**TASK INSTRUCTIONS:** The records below are to be reproduced exactly, with the pictures left out.

**DATA:**
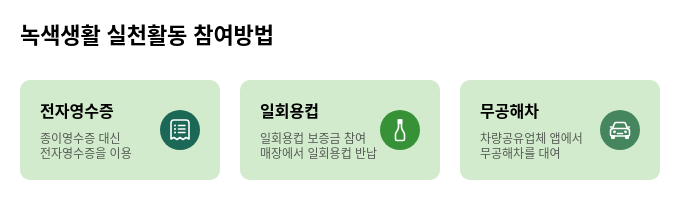
<!DOCTYPE html>
<html lang="ko">
<head>
<meta charset="utf-8">
<title>녹색생활 실천활동 참여방법</title>
<style>
:root {
  --page: #ffffff;
  --card: #d2ebcd;
  --heading: #000000;
  --text: #555b54;
  --receipt: #1c6856;
  --bottle: #379237;
  --car: #45865f;
  --icon: #ffffff;
}
* { box-sizing: border-box; margin: 0; padding: 0; }
html, body { width: 680px; height: 200px; overflow: hidden; background: var(--page); }
body { font-family: "Noto Sans CJK KR", "Noto Sans", sans-serif; }
.guide { width: 680px; height: 200px; padding: 16px 20px 20px; }
.guide-title { height: 64px; font-size: 22px; line-height: 34px; font-weight: 700; letter-spacing: -0.1px; color: var(--heading); white-space: nowrap; }
.cards { display: grid; grid-template-columns: repeat(3, 200px); gap: 20px; list-style: none; }
.card { position: relative; height: 100px; padding: 18px 20px; border-radius: 10px; background: var(--card); }
.card-title { font-size: 16px; line-height: 24px; font-weight: 700; color: var(--heading); white-space: nowrap; }
.card-text { margin-top: 8px; font-size: 12px; line-height: 15px; color: var(--text); white-space: nowrap; }
.badge { position: absolute; right: 20px; top: 30px; width: 40px; height: 40px; border-radius: 50%; }
.badge svg { display: block; fill: none; stroke: var(--icon); stroke-width: 1.6; stroke-linecap: round; stroke-linejoin: round; }
.badge .solid { fill: var(--icon); stroke: none; }
.badge-receipt { background: var(--receipt); }
.badge-bottle { background: var(--bottle); }
.badge-car { background: var(--car); }
</style>
</head>
<body>
<main class="guide">
  <h1 class="guide-title">녹색생활 실천활동 참여방법</h1>
  <ul class="cards">
    <li class="card">
      <h2 class="card-title">전자영수증</h2>
      <p class="card-text">종이영수증 대신<br>전자영수증을 이용</p>
      <span class="badge badge-receipt">
        <svg width="40" height="40" viewBox="0 0 40 40" aria-hidden="true">
          <path d="M11 29V13Q11 10 14 10H26Q29 10 29 13V29L26 27.5L23 29.5L20 27.5L17 29.5L14 27.5Z"/>
          <path d="M18.5 15.5H25M18.5 19H25M18.5 22.5H25"/>
          <g class="solid">
            <circle cx="15" cy="15.5" r="1"/>
            <circle cx="15" cy="19" r="1"/>
            <circle cx="15" cy="22.5" r="1"/>
          </g>
        </svg>
      </span>
    </li>
    <li class="card">
      <h2 class="card-title">일회용컵</h2>
      <p class="card-text">일회용컵 보증금 참여<br>매장에서 일회용컵 반납</p>
      <span class="badge badge-bottle">
        <svg width="40" height="40" viewBox="0 0 40 40" aria-hidden="true">
          <path d="M18.5 13V17Q18.5 19 17 21Q15.5 23 15.5 25V29Q15.5 30.5 17 30.5H23Q24.5 30.5 24.5 29V25Q24.5 23 23 21Q21.5 19 21.5 17V13"/>
          <rect class="solid" x="17.5" y="9" width="5" height="5" rx="1"/>
        </svg>
      </span>
    </li>
    <li class="card">
      <h2 class="card-title">무공해차</h2>
      <p class="card-text">차량공유업체 앱에서<br>무공해차를 대여</p>
      <span class="badge badge-car">
        <svg width="40" height="40" viewBox="0 0 40 40" aria-hidden="true">
          <path d="M12.5 18.5L14.5 13.5Q15 12.5 16 12.5H24Q25 12.5 25.5 13.5L27.5 18.5"/>
          <path d="M13 18.5H27Q29.5 18.5 29.5 21V24.5Q29.5 26 28 26H12Q10.5 26 10.5 24.5V21Q10.5 18.5 13 18.5Z"/>
          <path d="M10.5 17H12M28 17H29.5M17.5 23.5H22.5"/>
          <g class="solid">
            <rect x="11" y="25" width="4" height="4" rx="1"/>
            <rect x="25" y="25" width="4" height="4" rx="1"/>
            <circle cx="14.5" cy="21.8" r="1.4"/>
            <circle cx="25.5" cy="21.8" r="1.4"/>
          </g>
        </svg>
      </span>
    </li>
  </ul>
</main>
</body>
</html>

**RESULT OF THIS EXERCISE:**
<!DOCTYPE html>
<html lang="ko">
<head>
<meta charset="utf-8">
<title>녹색생활 실천활동 참여방법</title>
<style>
:root {
  --page: #ffffff;
  --card: #d2ebcd;
  --heading: #000000;
  --text: #555b54;
  --receipt: #1c6856;
  --bottle: #379237;
  --car: #45865f;
  --icon: #ffffff;
}
* { box-sizing: border-box; margin: 0; padding: 0; }
html, body { width: 680px; height: 200px; overflow: hidden; background: var(--page); }
body { font-family: "Noto Sans CJK KR", "Noto Sans", sans-serif; }
.guide { width: 680px; height: 200px; padding: 16px 20px 20px; }
.guide-title { height: 64px; font-size: 22px; line-height: 34px; font-weight: 700; letter-spacing: -0.1px; color: var(--heading); white-space: nowrap; }
.cards { display: grid; grid-template-columns: repeat(3, 200px); gap: 20px; list-style: none; }
.card { position: relative; height: 100px; padding: 18px 20px; border-radius: 10px; background: var(--card); }
.card-title { font-size: 16px; line-height: 24px; font-weight: 700; color: var(--heading); white-space: nowrap; }
.card-text { margin-top: 8px; font-size: 12px; line-height: 15px; color: var(--text); white-space: nowrap; }
.badge { position: absolute; right: 20px; top: 30px; width: 40px; height: 40px; border-radius: 50%; }
.badge svg { display: block; fill: none; stroke: var(--icon); stroke-width: 1.6; stroke-linecap: round; stroke-linejoin: round; }
.badge .solid { fill: var(--icon); stroke: none; }
.badge-receipt { background: var(--receipt); }
.badge-bottle { background: var(--bottle); }
.badge-car { background: var(--car); }
</style>
</head>
<body>
<main class="guide">
  <h1 class="guide-title">녹색생활 실천활동 참여방법</h1>
  <ul class="cards">
    <li class="card">
      <h2 class="card-title">전자영수증</h2>
      <p class="card-text">종이영수증 대신<br>전자영수증을 이용</p>
      <span class="badge badge-receipt">
        <svg width="40" height="40" viewBox="0 0 40 40" aria-hidden="true">
          <path d="M11 29V13Q11 10 14 10H26Q29 10 29 13V29L26 27.5L23 29.5L20 27.5L17 29.5L14 27.5Z"/>
          <path d="M18.5 15.5H25M18.5 19H25M18.5 22.5H25"/>
          <g class="solid">
            <circle cx="15" cy="15.5" r="1"/>
            <circle cx="15" cy="19" r="1"/>
            <circle cx="15" cy="22.5" r="1"/>
          </g>
        </svg>
      </span>
    </li>
    <li class="card">
      <h2 class="card-title">일회용컵</h2>
      <p class="card-text">일회용컵 보증금 참여<br>매장에서 일회용컵 반납</p>
      <span class="badge badge-bottle">
        <svg width="40" height="40" viewBox="0 0 40 40" aria-hidden="true">
          <path d="M18.5 13V17Q18.5 19 17 21Q15.5 23 15.5 25V29Q15.5 30.5 17 30.5H23Q24.5 30.5 24.5 29V25Q24.5 23 23 21Q21.5 19 21.5 17V13"/>
          <rect class="solid" x="17.5" y="9" width="5" height="5" rx="1"/>
        </svg>
      </span>
    </li>
    <li class="card">
      <h2 class="card-title">무공해차</h2>
      <p class="card-text">차량공유업체 앱에서<br>무공해차를 대여</p>
      <span class="badge badge-car">
        <svg width="40" height="40" viewBox="0 0 40 40" aria-hidden="true">
          <path d="M12.5 18.5L14.5 13.5Q15 12.5 16 12.5H24Q25 12.5 25.5 13.5L27.5 18.5"/>
          <path d="M13 18.5H27Q29.5 18.5 29.5 21V24.5Q29.5 26 28 26H12Q10.5 26 10.5 24.5V21Q10.5 18.5 13 18.5Z"/>
          <path d="M10.5 17H12M28 17H29.5M17.5 23.5H22.5"/>
          <g class="solid">
            <rect x="11" y="25" width="4" height="4" rx="1"/>
            <rect x="25" y="25" width="4" height="4" rx="1"/>
            <circle cx="14.5" cy="21.8" r="1.4"/>
            <circle cx="25.5" cy="21.8" r="1.4"/>
          </g>
        </svg>
      </span>
    </li>
  </ul>
</main>
</body>
</html>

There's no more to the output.